In The Dark Hand of Magic, Sun Wolf must use his immature magical powers to rescue his old army from an evil wizard’s curse. A string of rotten luck has befallen his old crew’s latest campaign, and they have begun to suspect a curse. Their arrows break; their food rots; their tunnels cave in. They have heard rumors of Sun Wolf’s magical abilities, and beg for his help. But when he goes after whatever is targeting his men, he finds himself up against the deadliest force he has ever encountered.
Barbara Hambly is one of my favourite authors, but her Sun Wolf and Starhawk series is proper sword-and-sorcery, with the main characters being the head of a group of mercenaries. NOT MY THING AT ALL. But it’s Hambly, and trusting her paid off the way it always does; in many ways, this ended up being a subversion of a bunch of traditional fantasy tropes, especially with regards the role and value of violence, and the many variations of masculinity and femininity.
The violence thing was a pretty big deal; this isn’t grimdark or anything, but there are several pretty horrific scenes, and as a series it really does demand fantasy-lovers confront the reality of violence. Fantasy is big on violence – we’ve always got warriors and chosen ones everywhere – and it’s glorified way more often than it’s not. Which it probably shouldn’t be. So these books left me much more thoughtful about the kind of stories I enjoy.Under the Poppy (Under the Poppy, #1) by Kathe Koja
Representation: MLM or M/M
Published by Small Beer Press on 9th November 2010
From a wartime brothel to the intricate high society of 1870s Brussels, Under the Poppy is a breakout novel of childhood friends, a love triangle, puppetmasters, and reluctant spies.
Under the Poppy is a brothel owned by Decca and Rupert. Decca is in love with Rupert, but he in turn is in love with her brother, Istvan. When Istvan comes to town, louche puppet troupe in tow, the lines of their age-old desires intersect against a backdrop of approaching war. Hearts are broken when old betrayals and new alliances - not just their own - take shape, as the townsmen seek refuge from the onslaught of history by watching the girls of the Poppy cavort onstage with Istvan's naughty puppets . . .

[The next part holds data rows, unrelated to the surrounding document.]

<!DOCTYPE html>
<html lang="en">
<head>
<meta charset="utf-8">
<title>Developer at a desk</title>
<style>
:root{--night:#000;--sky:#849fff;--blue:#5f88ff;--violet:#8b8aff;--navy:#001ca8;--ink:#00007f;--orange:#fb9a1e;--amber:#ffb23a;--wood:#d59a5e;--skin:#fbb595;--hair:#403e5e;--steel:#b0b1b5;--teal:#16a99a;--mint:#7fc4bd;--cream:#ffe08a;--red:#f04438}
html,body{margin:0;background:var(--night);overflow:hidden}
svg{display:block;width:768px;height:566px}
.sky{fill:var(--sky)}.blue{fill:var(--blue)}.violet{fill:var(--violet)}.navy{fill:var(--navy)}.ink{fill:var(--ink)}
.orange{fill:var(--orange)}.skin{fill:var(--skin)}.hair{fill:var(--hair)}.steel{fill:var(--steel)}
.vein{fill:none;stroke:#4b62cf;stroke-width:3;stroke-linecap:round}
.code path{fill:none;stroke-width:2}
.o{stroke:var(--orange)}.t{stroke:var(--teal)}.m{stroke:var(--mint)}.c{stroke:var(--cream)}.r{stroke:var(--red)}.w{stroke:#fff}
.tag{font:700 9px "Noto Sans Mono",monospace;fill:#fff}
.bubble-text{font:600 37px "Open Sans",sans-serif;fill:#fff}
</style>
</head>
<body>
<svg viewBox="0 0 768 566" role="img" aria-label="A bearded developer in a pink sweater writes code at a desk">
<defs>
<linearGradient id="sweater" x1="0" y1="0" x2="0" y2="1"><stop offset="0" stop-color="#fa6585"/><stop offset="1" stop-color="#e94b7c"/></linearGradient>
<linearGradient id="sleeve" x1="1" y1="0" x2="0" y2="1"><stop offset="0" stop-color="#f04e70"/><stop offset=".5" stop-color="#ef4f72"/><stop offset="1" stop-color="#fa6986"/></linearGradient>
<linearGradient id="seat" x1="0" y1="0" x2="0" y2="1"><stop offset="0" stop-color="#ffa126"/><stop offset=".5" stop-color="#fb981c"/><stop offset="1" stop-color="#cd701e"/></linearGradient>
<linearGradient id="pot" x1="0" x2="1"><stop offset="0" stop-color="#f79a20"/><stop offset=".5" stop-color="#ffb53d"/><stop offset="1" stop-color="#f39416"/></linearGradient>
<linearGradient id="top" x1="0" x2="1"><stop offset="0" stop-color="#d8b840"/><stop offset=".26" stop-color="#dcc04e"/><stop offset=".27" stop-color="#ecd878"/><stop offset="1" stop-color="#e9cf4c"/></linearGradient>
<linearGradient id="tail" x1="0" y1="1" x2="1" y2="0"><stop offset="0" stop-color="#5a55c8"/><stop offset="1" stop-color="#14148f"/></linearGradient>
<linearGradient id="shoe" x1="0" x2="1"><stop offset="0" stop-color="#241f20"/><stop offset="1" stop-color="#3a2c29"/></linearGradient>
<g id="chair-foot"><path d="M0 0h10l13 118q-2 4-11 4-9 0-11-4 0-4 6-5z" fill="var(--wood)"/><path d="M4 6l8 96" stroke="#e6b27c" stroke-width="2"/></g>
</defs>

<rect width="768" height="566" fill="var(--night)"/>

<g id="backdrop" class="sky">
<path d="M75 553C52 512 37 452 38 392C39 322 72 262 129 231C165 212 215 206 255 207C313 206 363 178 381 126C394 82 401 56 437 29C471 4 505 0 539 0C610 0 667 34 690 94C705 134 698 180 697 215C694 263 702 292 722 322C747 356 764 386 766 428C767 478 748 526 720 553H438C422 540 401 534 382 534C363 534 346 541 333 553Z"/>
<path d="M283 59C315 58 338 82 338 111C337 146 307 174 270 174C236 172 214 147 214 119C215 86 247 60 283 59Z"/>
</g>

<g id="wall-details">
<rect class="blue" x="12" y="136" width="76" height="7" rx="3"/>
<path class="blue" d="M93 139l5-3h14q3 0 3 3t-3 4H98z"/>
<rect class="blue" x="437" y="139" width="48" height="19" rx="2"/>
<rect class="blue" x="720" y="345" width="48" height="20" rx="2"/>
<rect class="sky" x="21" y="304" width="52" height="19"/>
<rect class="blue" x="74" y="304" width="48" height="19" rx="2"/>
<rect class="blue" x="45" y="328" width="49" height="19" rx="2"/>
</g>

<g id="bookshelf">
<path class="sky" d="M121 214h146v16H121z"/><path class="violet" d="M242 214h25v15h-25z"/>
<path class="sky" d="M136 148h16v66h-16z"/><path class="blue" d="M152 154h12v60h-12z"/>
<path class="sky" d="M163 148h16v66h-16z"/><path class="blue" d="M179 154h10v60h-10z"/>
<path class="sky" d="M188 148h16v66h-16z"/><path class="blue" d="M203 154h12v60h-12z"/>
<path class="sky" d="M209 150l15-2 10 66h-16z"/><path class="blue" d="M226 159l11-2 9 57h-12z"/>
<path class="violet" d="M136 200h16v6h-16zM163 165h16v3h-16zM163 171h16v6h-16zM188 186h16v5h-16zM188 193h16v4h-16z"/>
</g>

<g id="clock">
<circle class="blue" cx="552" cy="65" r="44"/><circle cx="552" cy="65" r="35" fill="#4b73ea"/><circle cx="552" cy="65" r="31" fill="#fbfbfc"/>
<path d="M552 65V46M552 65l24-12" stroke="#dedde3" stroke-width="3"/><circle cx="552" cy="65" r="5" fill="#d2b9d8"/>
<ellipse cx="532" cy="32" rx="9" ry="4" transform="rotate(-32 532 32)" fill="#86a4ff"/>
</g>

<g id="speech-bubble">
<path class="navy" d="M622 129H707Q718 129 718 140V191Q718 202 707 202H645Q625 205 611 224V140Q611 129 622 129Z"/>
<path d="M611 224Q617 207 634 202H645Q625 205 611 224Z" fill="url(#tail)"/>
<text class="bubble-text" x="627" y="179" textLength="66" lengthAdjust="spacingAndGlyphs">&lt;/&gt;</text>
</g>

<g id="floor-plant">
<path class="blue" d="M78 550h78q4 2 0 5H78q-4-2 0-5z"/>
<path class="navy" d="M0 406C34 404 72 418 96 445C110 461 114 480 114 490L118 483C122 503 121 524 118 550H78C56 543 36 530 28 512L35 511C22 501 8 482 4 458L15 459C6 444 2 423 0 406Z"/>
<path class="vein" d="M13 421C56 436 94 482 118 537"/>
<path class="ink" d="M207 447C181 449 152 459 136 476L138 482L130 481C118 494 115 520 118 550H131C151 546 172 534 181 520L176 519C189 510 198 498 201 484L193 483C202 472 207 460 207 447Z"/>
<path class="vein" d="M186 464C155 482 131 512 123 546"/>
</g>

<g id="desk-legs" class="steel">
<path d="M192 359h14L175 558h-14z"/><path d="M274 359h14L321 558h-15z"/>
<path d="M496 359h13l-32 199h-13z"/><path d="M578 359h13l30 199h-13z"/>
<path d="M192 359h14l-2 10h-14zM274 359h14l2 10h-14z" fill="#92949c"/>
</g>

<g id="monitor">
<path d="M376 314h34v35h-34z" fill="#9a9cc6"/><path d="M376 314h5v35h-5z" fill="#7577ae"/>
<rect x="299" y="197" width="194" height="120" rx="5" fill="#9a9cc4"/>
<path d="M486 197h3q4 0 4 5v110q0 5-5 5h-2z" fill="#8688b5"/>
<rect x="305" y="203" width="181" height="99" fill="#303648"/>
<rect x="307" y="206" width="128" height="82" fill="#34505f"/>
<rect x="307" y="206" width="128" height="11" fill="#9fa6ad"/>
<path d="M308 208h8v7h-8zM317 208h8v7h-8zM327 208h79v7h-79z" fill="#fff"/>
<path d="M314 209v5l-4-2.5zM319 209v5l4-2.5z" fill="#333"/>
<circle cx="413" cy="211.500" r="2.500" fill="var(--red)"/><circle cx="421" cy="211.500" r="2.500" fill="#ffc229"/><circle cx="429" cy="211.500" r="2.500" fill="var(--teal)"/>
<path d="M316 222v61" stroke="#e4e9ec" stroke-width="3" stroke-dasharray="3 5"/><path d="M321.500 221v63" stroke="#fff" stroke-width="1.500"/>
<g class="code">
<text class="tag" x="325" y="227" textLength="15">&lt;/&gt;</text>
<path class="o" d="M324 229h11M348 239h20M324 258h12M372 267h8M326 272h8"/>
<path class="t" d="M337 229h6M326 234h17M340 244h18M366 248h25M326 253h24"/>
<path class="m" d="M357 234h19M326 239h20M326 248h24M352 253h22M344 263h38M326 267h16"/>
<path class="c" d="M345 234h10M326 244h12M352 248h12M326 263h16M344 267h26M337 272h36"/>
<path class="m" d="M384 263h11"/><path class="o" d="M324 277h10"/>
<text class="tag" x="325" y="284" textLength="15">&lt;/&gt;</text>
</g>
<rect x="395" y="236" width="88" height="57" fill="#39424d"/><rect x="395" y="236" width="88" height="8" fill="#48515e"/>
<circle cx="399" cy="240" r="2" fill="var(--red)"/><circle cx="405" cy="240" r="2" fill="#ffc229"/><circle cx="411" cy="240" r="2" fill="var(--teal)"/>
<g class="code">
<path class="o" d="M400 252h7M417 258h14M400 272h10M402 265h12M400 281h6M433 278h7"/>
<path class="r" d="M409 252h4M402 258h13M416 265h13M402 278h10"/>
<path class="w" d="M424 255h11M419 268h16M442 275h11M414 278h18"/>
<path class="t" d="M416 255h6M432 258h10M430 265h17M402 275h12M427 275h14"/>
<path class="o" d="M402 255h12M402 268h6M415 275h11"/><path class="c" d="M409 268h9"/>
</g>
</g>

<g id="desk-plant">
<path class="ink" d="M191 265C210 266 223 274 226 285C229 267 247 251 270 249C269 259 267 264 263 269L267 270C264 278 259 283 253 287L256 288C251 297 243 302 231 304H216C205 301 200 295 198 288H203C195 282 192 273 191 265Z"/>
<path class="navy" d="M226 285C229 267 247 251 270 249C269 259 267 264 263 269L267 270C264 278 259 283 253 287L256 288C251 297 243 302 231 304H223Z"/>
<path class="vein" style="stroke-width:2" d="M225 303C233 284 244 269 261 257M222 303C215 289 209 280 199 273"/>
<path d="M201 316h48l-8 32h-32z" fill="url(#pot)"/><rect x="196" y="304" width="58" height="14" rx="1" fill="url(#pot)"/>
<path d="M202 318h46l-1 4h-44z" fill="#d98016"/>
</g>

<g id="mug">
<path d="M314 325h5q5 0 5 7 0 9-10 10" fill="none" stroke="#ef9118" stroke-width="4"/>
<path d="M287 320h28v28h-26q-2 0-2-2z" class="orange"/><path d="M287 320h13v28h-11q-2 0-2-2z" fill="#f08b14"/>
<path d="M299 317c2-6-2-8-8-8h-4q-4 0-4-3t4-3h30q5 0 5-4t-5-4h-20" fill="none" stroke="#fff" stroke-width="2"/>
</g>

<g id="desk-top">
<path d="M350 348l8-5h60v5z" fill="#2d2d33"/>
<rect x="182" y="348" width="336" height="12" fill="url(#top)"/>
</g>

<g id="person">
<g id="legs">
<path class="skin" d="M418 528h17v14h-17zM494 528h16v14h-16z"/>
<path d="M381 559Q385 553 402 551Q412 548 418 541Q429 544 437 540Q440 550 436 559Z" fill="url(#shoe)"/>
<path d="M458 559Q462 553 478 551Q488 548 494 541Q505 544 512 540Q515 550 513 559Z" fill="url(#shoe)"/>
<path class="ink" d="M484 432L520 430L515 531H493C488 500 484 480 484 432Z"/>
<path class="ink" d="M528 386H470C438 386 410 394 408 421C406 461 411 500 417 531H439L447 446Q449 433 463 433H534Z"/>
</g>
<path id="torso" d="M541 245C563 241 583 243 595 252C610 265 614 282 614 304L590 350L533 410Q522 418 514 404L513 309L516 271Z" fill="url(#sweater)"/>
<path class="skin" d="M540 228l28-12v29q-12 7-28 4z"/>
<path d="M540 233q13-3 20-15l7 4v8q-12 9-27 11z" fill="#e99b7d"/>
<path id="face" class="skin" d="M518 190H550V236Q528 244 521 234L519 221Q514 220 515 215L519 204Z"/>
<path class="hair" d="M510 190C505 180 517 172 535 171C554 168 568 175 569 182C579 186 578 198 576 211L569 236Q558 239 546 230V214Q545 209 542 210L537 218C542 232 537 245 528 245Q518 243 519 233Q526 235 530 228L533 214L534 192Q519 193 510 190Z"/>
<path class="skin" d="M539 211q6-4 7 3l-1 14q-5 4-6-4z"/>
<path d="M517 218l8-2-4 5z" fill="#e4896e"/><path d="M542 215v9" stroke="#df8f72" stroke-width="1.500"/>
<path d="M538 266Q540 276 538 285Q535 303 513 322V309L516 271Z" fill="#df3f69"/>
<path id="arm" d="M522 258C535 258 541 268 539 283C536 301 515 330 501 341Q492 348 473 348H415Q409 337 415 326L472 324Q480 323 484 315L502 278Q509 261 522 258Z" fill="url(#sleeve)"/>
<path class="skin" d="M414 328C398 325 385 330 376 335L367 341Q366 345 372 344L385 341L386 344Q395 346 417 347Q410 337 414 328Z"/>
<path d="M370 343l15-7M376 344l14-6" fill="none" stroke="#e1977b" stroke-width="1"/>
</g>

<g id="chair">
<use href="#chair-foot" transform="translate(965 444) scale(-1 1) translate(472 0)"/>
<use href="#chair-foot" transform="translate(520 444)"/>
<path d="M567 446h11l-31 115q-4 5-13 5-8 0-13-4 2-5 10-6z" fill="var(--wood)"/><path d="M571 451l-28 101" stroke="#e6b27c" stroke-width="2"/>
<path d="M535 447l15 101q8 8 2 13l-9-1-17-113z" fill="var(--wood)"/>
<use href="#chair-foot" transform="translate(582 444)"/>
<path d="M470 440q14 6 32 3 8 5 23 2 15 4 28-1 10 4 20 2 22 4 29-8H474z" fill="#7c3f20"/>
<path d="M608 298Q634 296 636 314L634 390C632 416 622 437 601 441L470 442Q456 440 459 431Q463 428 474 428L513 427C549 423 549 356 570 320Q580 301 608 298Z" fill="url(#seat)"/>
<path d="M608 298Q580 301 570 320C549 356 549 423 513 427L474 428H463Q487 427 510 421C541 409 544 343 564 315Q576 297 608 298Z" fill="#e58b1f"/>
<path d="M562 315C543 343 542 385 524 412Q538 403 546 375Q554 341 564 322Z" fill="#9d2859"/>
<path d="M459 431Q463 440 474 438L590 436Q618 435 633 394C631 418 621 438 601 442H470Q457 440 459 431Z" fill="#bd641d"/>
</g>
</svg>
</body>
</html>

Under the Poppy is a vivid, sexy, historical novel that zips along like the best guilty pleasure.
Nominated for the IMPAC Award. Winner of the Gaylactic Spectrum Award.
Historical fiction, written in a very…non-traditional way? I want to call it non-linear, except that it is linear, it’s just…not…normal? I don’t have the technical knowledge to describe what it is Koja does here, except to say that I really loved it, once I got the hang of it. There’s a lot of twisty run-on sentences, changing of perspectives and tenses… It’s experimental. Maybe that’s the word? The way it’s written is just as important as the story and characters – the book is practically a character all on its own, and I really wish more people had read it so I could geek out about it with someone!
And I think that wraps it up for today!